African culture shines at Global Village festival
At the fountain park near the Hansung University subway station, about 5,000 people participated in the festival dedicated to giving Korean residents a rare chance to look at the diversity and culture of the African continent.
“I think this is very good that African people come here to meet together and show African culture to Korean people,” said Dianka Gafabe, a 26-year-old Senegalese student studying Korean at Hankuk University of Foreign Studies in Seoul. “It is like a melting pot.”
Many participants pointed to the variety of African foods being sold as their favorite part of the festival.
“The food is very authentic,” said Jason Hooliston, a 23-year-old from South Africa who studies architecture in Seoul. “Their taste is very similar with the food in Africa.”
Around the main stage where many musicians and dancers performed was an array of outdoor booths displaying traditional African dishes, clothes and other items for sale.
One of the most popular booths was for the Republic of Congo.

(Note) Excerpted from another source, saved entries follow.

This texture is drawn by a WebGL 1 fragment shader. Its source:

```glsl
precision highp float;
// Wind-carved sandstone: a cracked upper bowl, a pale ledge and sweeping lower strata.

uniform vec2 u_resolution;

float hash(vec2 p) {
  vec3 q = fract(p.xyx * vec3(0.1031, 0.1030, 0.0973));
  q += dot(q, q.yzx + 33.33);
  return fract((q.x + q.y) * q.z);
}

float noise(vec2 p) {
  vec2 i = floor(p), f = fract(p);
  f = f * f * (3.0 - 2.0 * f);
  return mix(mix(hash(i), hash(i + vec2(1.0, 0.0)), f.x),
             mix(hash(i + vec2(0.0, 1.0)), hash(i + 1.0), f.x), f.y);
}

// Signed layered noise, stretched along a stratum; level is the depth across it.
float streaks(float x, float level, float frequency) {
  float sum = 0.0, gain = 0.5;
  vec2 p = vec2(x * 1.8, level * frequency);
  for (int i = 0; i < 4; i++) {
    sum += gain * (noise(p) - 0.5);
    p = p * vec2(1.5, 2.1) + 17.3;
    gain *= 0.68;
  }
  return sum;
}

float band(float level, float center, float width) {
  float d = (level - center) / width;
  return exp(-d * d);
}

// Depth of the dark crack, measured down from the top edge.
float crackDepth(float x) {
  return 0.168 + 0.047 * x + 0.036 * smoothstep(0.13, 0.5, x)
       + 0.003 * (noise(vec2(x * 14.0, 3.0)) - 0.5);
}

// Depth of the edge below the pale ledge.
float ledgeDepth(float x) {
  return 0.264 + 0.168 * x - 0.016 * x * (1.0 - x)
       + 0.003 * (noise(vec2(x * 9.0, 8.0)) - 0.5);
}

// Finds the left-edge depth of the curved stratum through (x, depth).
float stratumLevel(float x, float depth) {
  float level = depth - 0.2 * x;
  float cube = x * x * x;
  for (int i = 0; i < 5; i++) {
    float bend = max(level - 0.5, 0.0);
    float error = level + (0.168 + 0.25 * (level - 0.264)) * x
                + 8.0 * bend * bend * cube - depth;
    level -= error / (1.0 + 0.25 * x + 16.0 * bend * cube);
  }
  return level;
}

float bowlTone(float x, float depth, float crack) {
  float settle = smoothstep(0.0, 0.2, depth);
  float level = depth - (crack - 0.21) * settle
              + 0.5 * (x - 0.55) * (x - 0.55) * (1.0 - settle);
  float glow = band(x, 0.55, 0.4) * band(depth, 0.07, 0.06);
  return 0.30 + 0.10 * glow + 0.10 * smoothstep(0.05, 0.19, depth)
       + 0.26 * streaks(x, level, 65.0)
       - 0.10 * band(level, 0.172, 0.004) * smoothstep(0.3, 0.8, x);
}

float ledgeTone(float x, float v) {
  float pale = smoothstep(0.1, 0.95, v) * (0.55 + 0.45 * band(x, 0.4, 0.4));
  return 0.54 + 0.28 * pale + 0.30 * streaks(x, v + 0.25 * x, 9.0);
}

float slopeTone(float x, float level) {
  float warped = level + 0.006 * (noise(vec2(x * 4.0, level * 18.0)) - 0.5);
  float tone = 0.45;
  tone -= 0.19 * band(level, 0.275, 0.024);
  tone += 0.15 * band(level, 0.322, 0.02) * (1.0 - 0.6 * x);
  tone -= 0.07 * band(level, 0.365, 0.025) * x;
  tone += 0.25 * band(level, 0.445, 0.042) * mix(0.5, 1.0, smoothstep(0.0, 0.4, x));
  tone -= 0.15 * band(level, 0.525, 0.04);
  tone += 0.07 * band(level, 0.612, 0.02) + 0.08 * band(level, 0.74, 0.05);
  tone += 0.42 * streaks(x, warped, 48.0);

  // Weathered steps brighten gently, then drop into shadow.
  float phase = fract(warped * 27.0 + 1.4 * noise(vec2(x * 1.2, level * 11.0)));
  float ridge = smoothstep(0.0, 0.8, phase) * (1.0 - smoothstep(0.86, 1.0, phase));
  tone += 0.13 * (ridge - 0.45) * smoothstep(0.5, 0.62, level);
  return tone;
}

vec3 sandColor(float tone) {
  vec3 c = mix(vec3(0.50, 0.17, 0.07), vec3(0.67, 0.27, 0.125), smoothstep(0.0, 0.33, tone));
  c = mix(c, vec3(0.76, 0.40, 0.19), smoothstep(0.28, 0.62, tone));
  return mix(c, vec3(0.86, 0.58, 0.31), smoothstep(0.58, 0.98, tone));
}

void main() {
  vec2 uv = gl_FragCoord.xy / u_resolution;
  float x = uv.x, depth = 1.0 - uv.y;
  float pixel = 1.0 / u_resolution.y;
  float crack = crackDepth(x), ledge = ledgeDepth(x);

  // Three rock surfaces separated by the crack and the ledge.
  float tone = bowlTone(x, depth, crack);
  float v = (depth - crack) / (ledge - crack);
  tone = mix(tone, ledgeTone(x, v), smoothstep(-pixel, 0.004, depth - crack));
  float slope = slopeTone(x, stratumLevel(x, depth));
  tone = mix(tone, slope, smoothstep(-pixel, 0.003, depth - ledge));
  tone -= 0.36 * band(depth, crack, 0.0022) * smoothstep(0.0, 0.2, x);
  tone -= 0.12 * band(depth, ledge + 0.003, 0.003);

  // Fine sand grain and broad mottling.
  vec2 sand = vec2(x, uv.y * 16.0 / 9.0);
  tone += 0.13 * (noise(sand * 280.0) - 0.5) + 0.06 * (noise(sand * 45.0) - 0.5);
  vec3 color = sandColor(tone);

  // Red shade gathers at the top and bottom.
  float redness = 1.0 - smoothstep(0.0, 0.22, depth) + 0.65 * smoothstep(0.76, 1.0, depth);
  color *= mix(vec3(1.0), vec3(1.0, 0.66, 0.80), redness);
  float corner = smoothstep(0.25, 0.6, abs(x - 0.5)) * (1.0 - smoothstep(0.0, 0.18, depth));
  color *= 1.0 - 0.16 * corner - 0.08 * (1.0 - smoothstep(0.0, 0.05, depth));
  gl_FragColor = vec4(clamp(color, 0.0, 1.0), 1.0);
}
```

Korean visitors crowded to try the country’s traditional grilled beef skewers, called kamundele, which cost 3,000 won ($2.76) each and were cooked by native Congolese people.
At the opening ceremony, which started at 2 p.m., diplomats and ambassadors from all of the 17 African embassies in Seoul attended.
“The festival was a success,” said Choi Ok, the official in charge of the event at the Seongbuk Global Village Center, to the Korea JoongAng Daily.
“After the festival, the ambassadors expressed their gratitude for holding such a large-scale festival for African culture. In particular, the Kenyan ambassador said it was the most enjoyable festival for him in the three years since he came to Korea.”
The festival saw a lot of Korean guests. Young university students took plenty of photos of the festivities while middle-aged housewives cuddling their babies showed a model giraffe to their kids and old couples sat near the fountain tasting African dishes.
“We tried to introduce African culture to the Korean people, particularly for those who might have some prejudices about Africa,” Choi said. “Through this kind of event, we hoped they could meet with African people, taste their foods and understand the culture of the countries located far from Korea.”
The city-run center has hosted a series of international festivals, including a Latin American festival held every June and a European outdoor market festival in December.
“We have not fixed the African festival as a regular event for September,” Choi said.
“We are thinking about holding different kinds of festivals introducing a variety of countries’ traditions. Not just Africa, but other Asian countries.”
BY KIM HEE-JIN [firstname.lastname@example.org]